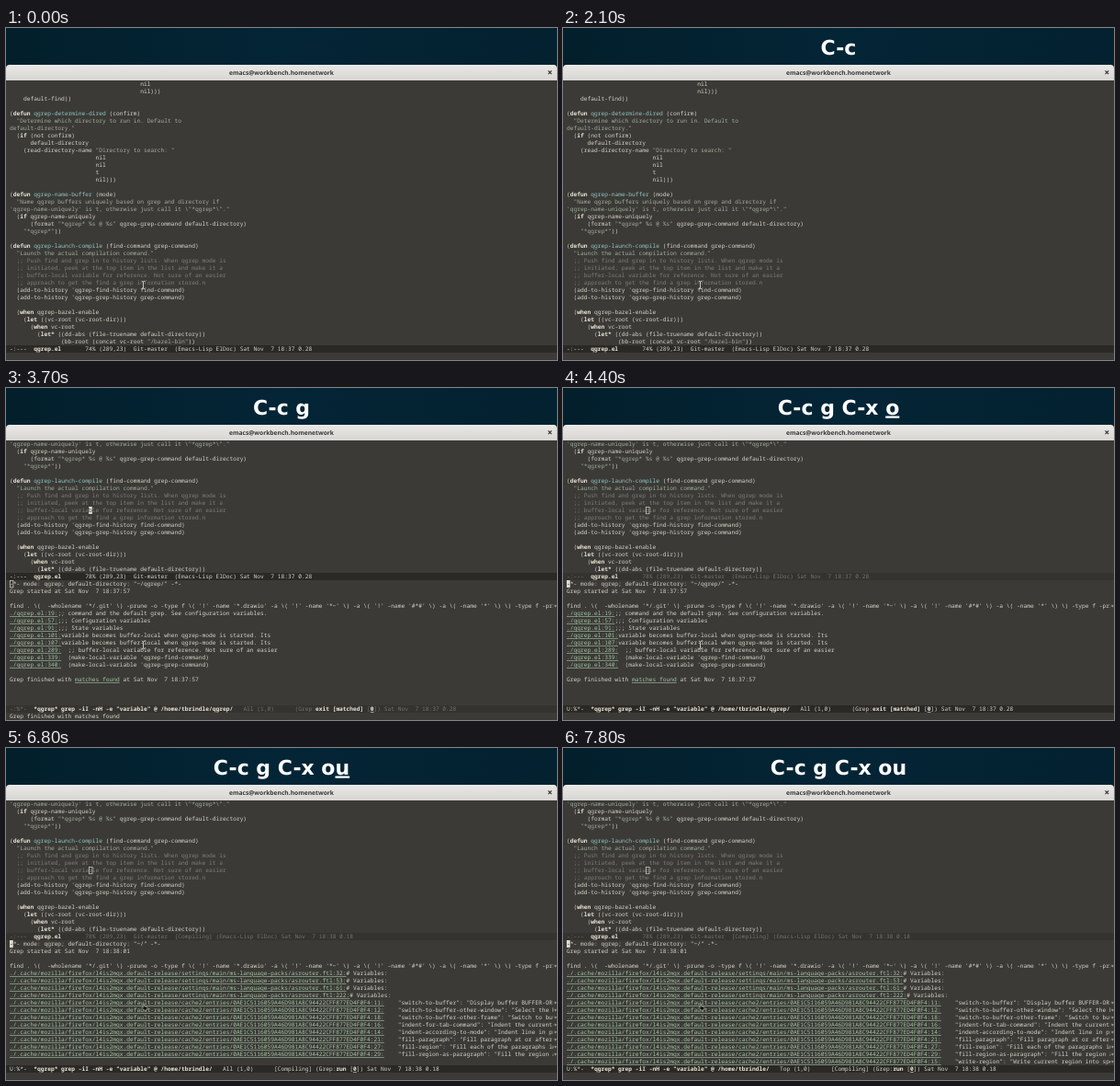
Write an HTML page that moves like this. It is 600 px wide and 361 px high and loops after 8000 ms.

```html
<!DOCTYPE html>
<html lang="en">
<head>
<meta charset="utf-8">
<title>Editor grep session</title>
<style>
html, body { margin: 0; width: 100%; height: 100%; overflow: hidden; background: #03222f; }
svg { display: block; width: 600px; height: 361px; text-rendering: geometricPrecision; }
text { white-space: pre; }
.code { font: 6.24px "Noto Sans Mono", "DejaVu Sans Mono", monospace; fill: #d6d4c6; }
.kw, .bold { font-weight: 700; fill: #e9e6d3; }
.fn { fill: #93c7c2; }
.str { fill: #a0ad98; }
.com { fill: #7f7e74; }
.link { fill: #a5c3a2; text-decoration: underline; }
.dim { fill: #74726a; }
.num { font-weight: 700; fill: #e9e6d3; text-decoration: underline; }
.inv { fill: #3b3a37; }
.keys { font: 700 22px "DejaVu Sans", sans-serif; fill: #fff; text-anchor: middle; }
.recent { text-decoration: underline; text-decoration-skip-ink: none; }
.title { font: 700 6.7px "Open Sans", "Noto Sans", sans-serif; fill: #35383a; text-anchor: middle; }
</style>
</head>
<body>
<svg viewBox="0 0 600 361">
  <defs>
    <linearGradient id="sky">
      <stop offset="0" stop-color="#021f2b"/>
      <stop offset=".5" stop-color="#042536"/>
      <stop offset="1" stop-color="#03212f"/>
    </linearGradient>
    <linearGradient id="bar" x2="0" y2="1">
      <stop offset="0" stop-color="#e9e8e6"/>
      <stop offset="1" stop-color="#d8d6d2"/>
    </linearGradient>
    <clipPath id="pane"><rect y="57" width="596" height="304"/></clipPath>
  </defs>
  <rect width="600" height="361" fill="url(#sky)"/>
  <path d="M0 57V44q0-4 4-4H596q4 0 4 4V57Z" fill="url(#bar)"/>
  <text class="title" x="300" y="51.3">emacs@workbench.homenetwork</text>
  <path d="M590.5 46.5l3.6 3.6m0-3.6l-3.6 3.6" stroke="#35383a" stroke-width="1.1"/>
  <rect y="57" width="600" height="304" fill="#3b3a37"/>
  <g id="editor"></g>
  <g id="pointer"></g>
  <text id="keys" class="keys" x="300" y="28.5"></text>
</svg>
<script>
const LOOP = 8000, CHAR = 3.744, ROW = 8, LEFT = 4, TOP = 57;
const FIRST_SPLIT_LINE = 17, SPLIT_LINES = 18, POINT = { line: 26, col: 23, char: "b" };

const source = String.raw`                                      nil
                                      nil)))
    default-find))

(defun qgrep-determine-dired (confirm)
  "Determine which directory to run in. Default to
default-directory."
  (if (not confirm)
      default-directory
    (read-directory-name "Directory to search: "
                         nil
                         nil
                         t
                         nil)))

(defun qgrep-name-buffer (mode)
  "Name qgrep buffers uniquely based on grep and directory if
'qgrep-name-uniquely' is t, otherwise just call it \"*qgrep*\"."
  (if qgrep-name-uniquely
      (format "*qgrep* %s @ %s" qgrep-grep-command default-directory)
    "*qgrep*"))

(defun qgrep-launch-compile (find-command grep-command)
  "Launch the actual compilation command."
  ;; Push find and grep in to history lists. When qgrep mode is
  ;; initiated, peek at the top item in the list and make it a
  ;; buffer-local variable for reference. Not sure of an easier
  ;; approach to get the find a grep information stored.n
  (add-to-history 'qgrep-find-history find-command)
  (add-to-history 'qgrep-grep-history grep-command)

  (when qgrep-bazel-enable
    (let ((vc-root (vc-root-dir)))
      (when vc-root
        (let* ((dd-abs (file-truename default-directory))
               (bb-root (concat vc-root "/bazel-bin"))`;

const findCommand = String.raw`find . \(  -wholename '*/.git' \) -prune -o -type f \( '!' -name '*.drawio' -a \( '!' -name '*~' \) -a \( '!' -name '#*#' \) -a \( -name '*' \) \) -type f -print`;

const esc = s => s.replace(/&/g, "&amp;").replace(/</g, "&lt;");
// A span never crosses a line break, so highlighted text can be split into lines.
const span = (cls, s) => s.split("\n").map(p => `<tspan class="${cls}">${esc(p)}</tspan>`).join("\n");

function highlight(code) {
  const token = /(;;.*)|("(?:\\.|[^"\\])*")|(?<=\()(defun|if|let\*?|when)(?= )|(?<=\(defun )([\w-]+)/g;
  const classes = ["com", "str", "kw", "fn"];
  let out = "", last = 0;
  for (const m of code.matchAll(token)) {
    const kind = m.slice(1, 5).findIndex(Boolean);
    out += esc(code.slice(last, m.index)) + span(classes[kind], m[0]);
    last = m.index + m[0].length;
  }
  return (out + esc(code.slice(last))).split("\n");
}
const codeLines = highlight(source);

const rowY = row => TOP + row * ROW;
const textRow = (row, markup, cls = "", col = 0) =>
  `<text xml:space="preserve" class="code ${cls}" x="${LEFT + col * CHAR}" y="${rowY(row) + 6.1}">${markup}</text>`;
const textRows = (start, lines) => lines.map((s, i) => s && textRow(start + i, s)).join("");

function cursor(row, col, char, style) {
  if (style === "off") return "";
  const x = LEFT + col * CHAR, y = rowY(row);
  if (style === "hollow")
    return `<rect x="${x + .3}" y="${y + .4}" width="3.6" height="7.4" fill="none" stroke="#d6d4c6" stroke-width=".7"/>`;
  return `<rect x="${x}" y="${y}" width="${CHAR}" height="8" fill="#dedccd"/>` + textRow(row, char, "inv", col);
}

function modeLine(row, active, markup) {
  return `<rect y="${rowY(row)}" width="600" height="8" fill="${active ? "#2a2926" : "#343330"}"/>` +
    textRow(row, markup, active ? "" : "dim");
}

function sourceModeLine(row, s) {
  const compiling = s.second ? "[Compiling] " : "";
  return modeLine(row, s.focus === "source", "-:---  " + span("bold", "qgrep.el") +
    `       ${s.split ? 78 : 74}% (289,23)  Git-master  ${compiling}(Emacs-Lisp ElDoc) Sat Nov  7 ${s.clock}`);
}

function grepModeLine(s) {
  const active = s.focus === "grep";
  const name = `*qgrep* grep -iI -nH -e "variable" @ /home/tbrindle/${s.second ? "" : "qgrep/"}`;
  const status = s.second
    ? "[Compiling] (Grep:" + span("bold", "run")
    : "(Grep:" + span("bold", "exit [matched]");
  return modeLine(36, active, (active ? "U" : "-") + ":%*-  " + span("bold", name) +
    `   ${s.more ? "Top" : "All"} (1,0)      ${status} [${span("num", "0")}]) Sat Nov  7 ${s.clock}`);
}

const link = (path, rest) => span("link", path) + esc(rest);

const header = (dir, time) => [
  `-*- mode: qgrep; default-directory: "${dir}" -*-`, `Grep started at Sat Nov  7 ${time}`, "", esc(findCommand)
];

const firstGrep = [
  ...header("~/qgrep/", "18:37:57"),
  ...[
    [19, ";; command and the default grep. See configuration variables."],
    [57, ";;; Configuration variables"],
    [91, ";;; State variables"],
    [101, "variable becomes buffer-local when qgrep-mode is started. Its"],
    [107, "variable becomes buffer-local when qgrep-mode is started. Its"],
    [289, "  ;; buffer-local variable for reference. Not sure of an easier"],
    [339, "  (make-local-variable 'qgrep-find-command)"],
    [340, "  (make-local-variable 'qgrep-grep-command)"]
  ].map(([n, s]) => link(`./qgrep.el:${n}:`, s)),
  "",
  "Grep finished with " + span("link", "matches found") + " at Sat Nov  7 18:37:57"
];

const profile = "./.cache/mozilla/firefox/l4is2mgx.default-release/";
const secondGrep = [
  ...header("~/", "18:38:01"),
  ...[32, 53, 61, 222].map(n =>
    link(`${profile}settings/main/ms-language-packs/asrouter.ftl:${n}:`, "# Variables:")),
  ...[
    [11, "switch-to-buffer", "Display buffer BUFFER-OR-NAME"],
    [12, "switch-to-buffer-other-window", "Select the buffer"],
    [18, "switch-to-buffer-other-frame", "Switch to buffer"],
    [16, "indent-for-tab-command", "Indent the current line"],
    [14, "indent-according-to-mode", "Indent line in proper way"],
    [21, "fill-paragraph", "Fill paragraph at or after point"],
    [27, "fill-region", "Fill each of the paragraphs in the region"],
    [29, "fill-region-as-paragraph", "Fill the region as one"],
    [15, "write-region", "Write current region into specified file"]
  ].map(([n, name, doc]) => link(
    `${profile}cache2/entries/0AE1C5116059A46D981A8C94422CFF877ED4F0F4:${n}:`, `    "${name}": "${doc}`))
];

const overflowMark = row =>
  `<path d="M596.6 ${rowY(row) + 4}h2.6m-1.2-1.3l1.3 1.3l-1.3 1.3" fill="none" stroke="#d6d4c6" stroke-width=".6"/>`;

function drawEditor(s) {
  const blink = s.cursorOn ? "solid" : "off";
  const clip = body => `<g clip-path="url(#pane)">${body}</g>`;
  if (!s.split)
    return clip(textRows(0, codeLines)) + cursor(POINT.line, POINT.col, POINT.char, blink) + sourceModeLine(36, s);

  const inGrep = s.focus === "grep";
  const results = s.second ? secondGrep.slice(0, s.more ? 13 + 4 : 12 + 4) : firstGrep;
  let out = clip(textRows(0, codeLines.slice(FIRST_SPLIT_LINE, FIRST_SPLIT_LINE + SPLIT_LINES)) + textRows(19, results));
  out += overflowMark(22);
  if (s.second) for (let row = 27; row < 19 + results.length; row++) out += overflowMark(row);
  out += cursor(POINT.line - FIRST_SPLIT_LINE, POINT.col, POINT.char, inGrep ? "hollow" : blink);
  out += cursor(19, 0, "-", inGrep ? blink : "hollow");
  out += sourceModeLine(18, s) + grepModeLine(s);
  if (s.echo) out += textRow(37, "Grep finished with matches found");
  return out;
}

const ibeam = `<path d="M147.8 275.2q1.5 0 1.7 .9q.2-.9 1.7-.9M149.5 276v7M147.8 283.8q1.5 0 1.7-.9q.2 .9 1.7 .9"
  fill="none" stroke="#e8e6dc" stroke-width=".8"/>`;
const hand = `<path d="M149.3 278.6q.7-.8 1.3 .1v2.1l2.5 .6q.9 .3 .8 1.2l-.5 2.4h-3.2l-2.3-2.7q.2-.9 1.4-.1Z"
  fill="#111" stroke="#e8e6dc" stroke-width=".5"/>`;

const strokes = [[1900, "C-c"], [2400, " g"], [4200, " C-x"], [4400, " o"], [6700, "u"]];
const RECENT = 200;

function drawKeys(t) {
  return strokes.filter(([at]) => t >= at).map(([at, key]) =>
    t < at + RECENT ? key.replace(/\S+/, k => span("recent", k)) : key).join("");
}

const blinks = [400, 1000, 1500, 2000, 2400, 2900, 3400, 3900, 4200, 4900, 5400, 5900, 6400, 7300, 7800];

function stateAt(t) {
  return {
    split: t >= 2400,
    focus: t >= 4400 ? "grep" : "source",
    echo: t >= 2400 && t < 4200,
    clock: t < 4900 ? "18:37 0.28" : "18:38 0.18",
    second: t >= 6800,
    more: t >= 7100,
    cursorOn: blinks.filter(b => t >= b).length % 2 === 1
  };
}

const [editor, pointer, keys] = ["editor", "pointer", "keys"].map(id => document.getElementById(id));
const shown = new Map();
function show(el, markup) {
  if (shown.get(el) === markup) return;
  shown.set(el, markup);
  el.innerHTML = markup;
}

let start;
function frame(now) {
  start ??= now;
  const t = Math.max(0, now - start) % LOOP, s = stateAt(t);
  show(editor, drawEditor(s));
  show(pointer, s.second ? hand : ibeam);
  show(keys, drawKeys(t));
  requestAnimationFrame(frame);
}
requestAnimationFrame(frame);
</script>
</body>
</html>
```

-*-*-

▶ _WHAT TO PRODUCE_: Return each line in the records that holds the string "local".

▶ _ANSWER SECTION_:
  ;; buffer-local variable for reference. Not sure of an easier
    [101, "variable becomes buffer-local when qgrep-mode is started. Its"],
    [107, "variable becomes buffer-local when qgrep-mode is started. Its"],
    [289, "  ;; buffer-local variable for reference. Not sure of an easier"],
    [339, "  (make-local-variable 'qgrep-find-command)"],
    [340, "  (make-local-variable 'qgrep-grep-command)"]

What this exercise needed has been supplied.